The High Court has rejected a challenge from a solicitor struck off by the SDT for misconduct, in a ruling which emphasises the tough line taken by the courts since Salsbury.
In The Law Society v Salsbury  EWCA Civ 1285, Lord Justice Jackson said the High Court should only interfere with SDT penalties where they were “clearly inappropriate.”
Giving an “ex tempore” judgment earlier this month in Keazor v The Law Society (unreported – Lawtel summary 26/1/09), Lord Justice Maurice Kay rejected a challenge by Edward Keazor, struck off by the SDT for offences relating to misuse of clients’ funds, but not for dishonesty.
Keazor and another solicitor, Joyce Fortunate Benson, ran a partnership called Bensons Solicitors in central London.
They were struck off by the SDT in 2007 after a visit by an investigating officer from the SRA revealed a shortfall in their client account of over £1.7 million.
The SDT upheld allegations against Benson relating to breaches of the solicitors’ account rules and using client funds for the firm’s benefit, describing her conduct as “clearly dishonest.”
Keazor, the senior partner, was found to have broken the account rules and misused client funds.
Although there was no finding of dishonesty against him, the SDT said he had been guilty of a “serious abdication of responsibility.”
The tribunal said: “He was the senior and supervising partner yet in under two years a massive shortage on client account of £1.7 million had arisen.
“By joining with the first respondent, who had not been qualified enough to practice alone, the second respondent had given her credibility.”
The SDT described Keazor as “reckless with regard to his stewardship of clients’ money.”
His appeal was heard by Lord Justice Maurice Kay and Mr Justice Simon.
The Lord Justice said Protocol 1, Article 1 of the ECHR (peaceful enjoyment of possessions) could apply to removal of a person’s professional status, but the right was subject to public interest considerations.
He said Keazor could not rely on Article 6 (right to a fair trial), because although the Society was required to refer specifically to dishonesty in formulating its allegations, it was not obliged to refer to recklessness.
The Lord Justice also rejected Keazor’s third grounds for appeal, that the SDT had misapplied Weston v Law Society (The Times 15 July 1998).
He said that although there were differences between the Weston and the Keazor cases, the SDT was entitled to consider it as an example of the approach to be taken where it was faced with two parties, one of whom had acted dishonestly, the other not.
Geoffrey Williams QC, a solicitor advocate, represented the Law Society.
“In cases of dishonesty, the Law Society must plead it. The Society does not have to plead recklessness, though it may be necessary for the tribunal to mention it when coming to its conclusions.
“When you’re striking off a solicitor who is honest, he needs to know why he has been struck off.
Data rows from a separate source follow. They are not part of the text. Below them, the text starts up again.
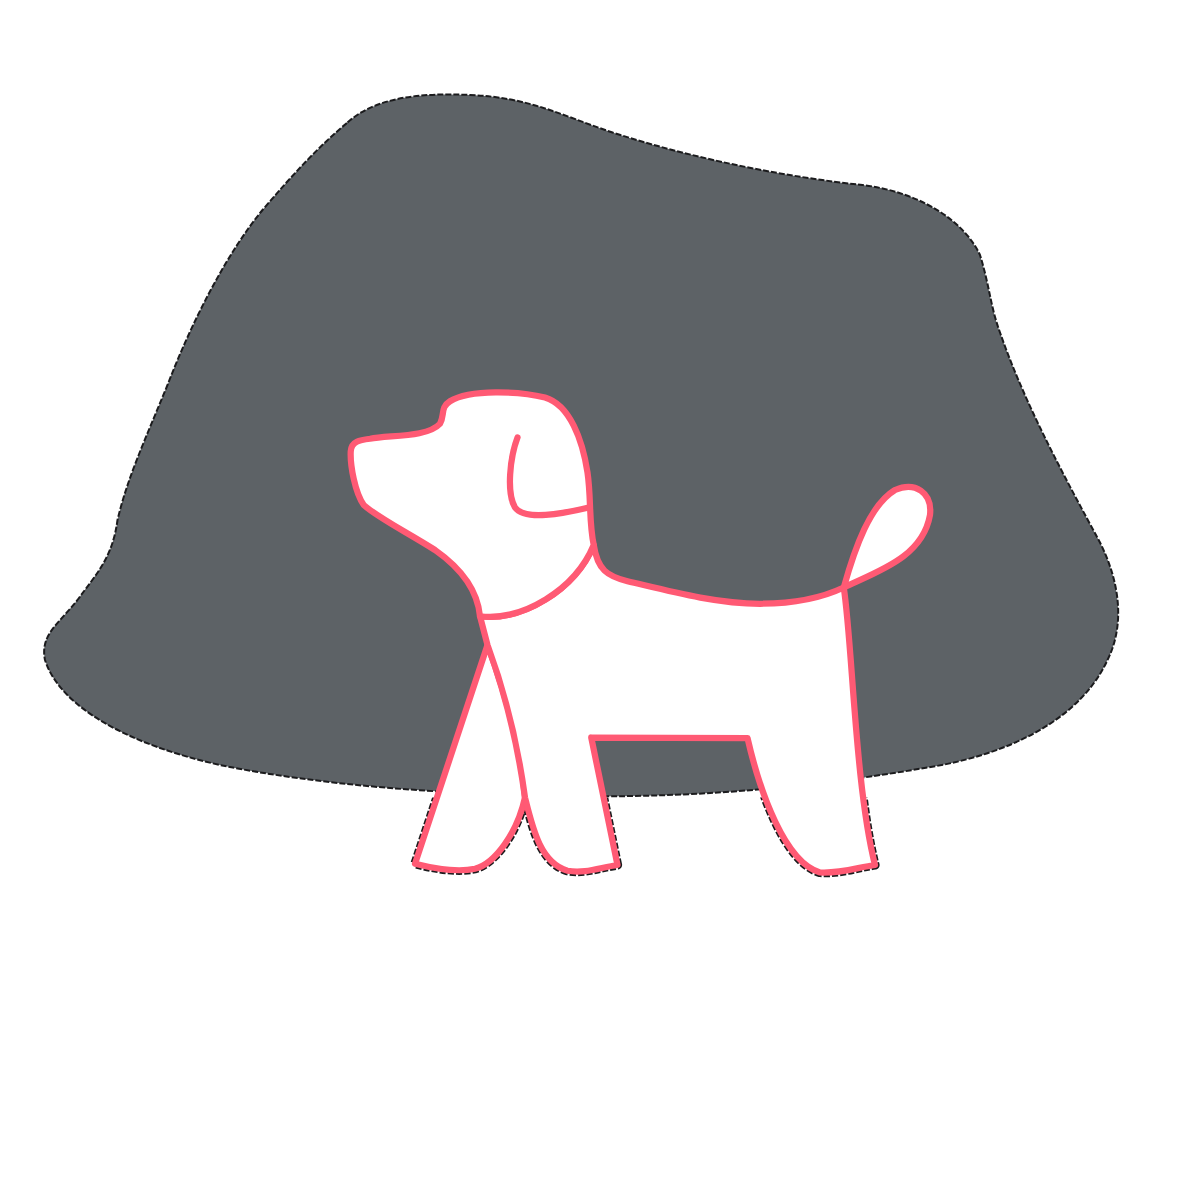
<!DOCTYPE html>
<html lang="en">
<head>
<meta charset="utf-8">
<title>Walking dog</title>
<style>
  :root {
    --paper: #ffffff;
    --slate: #5d6266;
    --edge: #1b1b1d;
    --coral: #ff5a74;
  }
  html, body { margin: 0; padding: 0; background: var(--paper); overflow: hidden; }
  .canvas { display: block; width: 1200px; height: 1200px; background: var(--paper); }
  .backdrop { fill: var(--slate); stroke: var(--edge); stroke-width: 0.8; stroke-dasharray: 2.4 0.8; }
  .dog { fill: var(--paper); stroke: var(--coral); stroke-width: 2.5; stroke-linecap: round; stroke-linejoin: round; }
  .dog .line { fill: none; }
  .paw-edge { fill: none; stroke: var(--edge); stroke-width: 3.7; stroke-linejoin: round; stroke-dasharray: 2.4 0.8; }
</style>
</head>
<body>
<svg class="canvas" viewBox="0 0 480 480" role="img" aria-label="Line drawing of a white dog with a coral outline walking in front of a grey rounded shape">
  <defs>
    <path id="far-leg" d="M195 258 L166 345.500 C174 347.500 183 349 190 347.500 C198 345.500 207 333 210 319 C208 297 202 277 195 258 Z"/>
    <path id="body" d="M237.500 218 C239 228 243 230.500 251 232.500 C266 236 286 241.500 304 241.500 C317 241.500 328 239.500 337.500 235 C341 258 342 314 350 346 C343 347 336 349.500 328 349 C314 345 304 317 299 295.200 L236.500 295 L247 346 C240 347 234 349.500 227 348.300 C216 345 213 331 210 319 C207 297 202 277 195 258 L192 246.500 C209 248.500 230 236 237.500 218 Z"/>
    <clipPath id="paws-area"><rect x="150" y="319" width="220" height="40"/></clipPath>
  </defs>

  <path class="backdrop" d="M139 49 C150 39 168 37 188 38 C212 39 224 46 245 53 C279 64 316 71 345 74 C369 77 386 89 392 102 C396 115 396 122 400 133 C410 162 427 193 440 217 C448 233 450 250 443 264 C432 288 403 302 371 307 C330 314 285 319 232 318.500 C178 318 127 314 88 306 C52 298 24 283 18 264 C16 254 23 250 31 240 C39 229 45 223 47 208 C51 191 58 176 67 154 C77 128 91 101 105 84 C117 70 127 59 139 49 Z"/>

  <g class="paw-edge" clip-path="url(#paws-area)">
    <use href="#far-leg"/>
    <use href="#body"/>
  </g>

  <g class="dog">
    <path id="tail" d="M337.500 235 C342 219 348 202 358 196 C366 192.500 373 197 372 206 C369 223 351 228.500 337.500 235 Z"/>
    <use href="#far-leg"/>
    <use href="#body"/>
    <path id="head" d="M192 246.500 C191 236 184 227 174 220 C163 213 151 207 145.500 202 C142 197 140 186 140.300 180.500 C140.500 176.500 144 176 148 175.500 C156 174 171 175 176 169.500 C178 166 176 163 180 160.500 C188 155.500 208 156.500 218 159 C228 162 233 176 235 189 C236.500 199 235.500 209 237.500 218 C230 236 209 248.500 192 246.500 Z"/>
    <path id="ear" class="line" d="M207 175 C204 183 202.500 197 206 203 C210 208.500 225 205.500 235.500 203"/>
  </g>
</svg>
</body>
</html>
The reasons would not be addressed unless they explained why his conduct was so serious.”
He said the leading case of Salsbury was “writ large” in Lord Justice Maurice Kay’s judgment and “applied to the letter.”
Williams said that when dealing with appeals from the SDT, the High Court now looked for an error of law, and if there was none, relied on Salsbury.
“As I anticipated, the appellant’s task has become more difficult,” he added.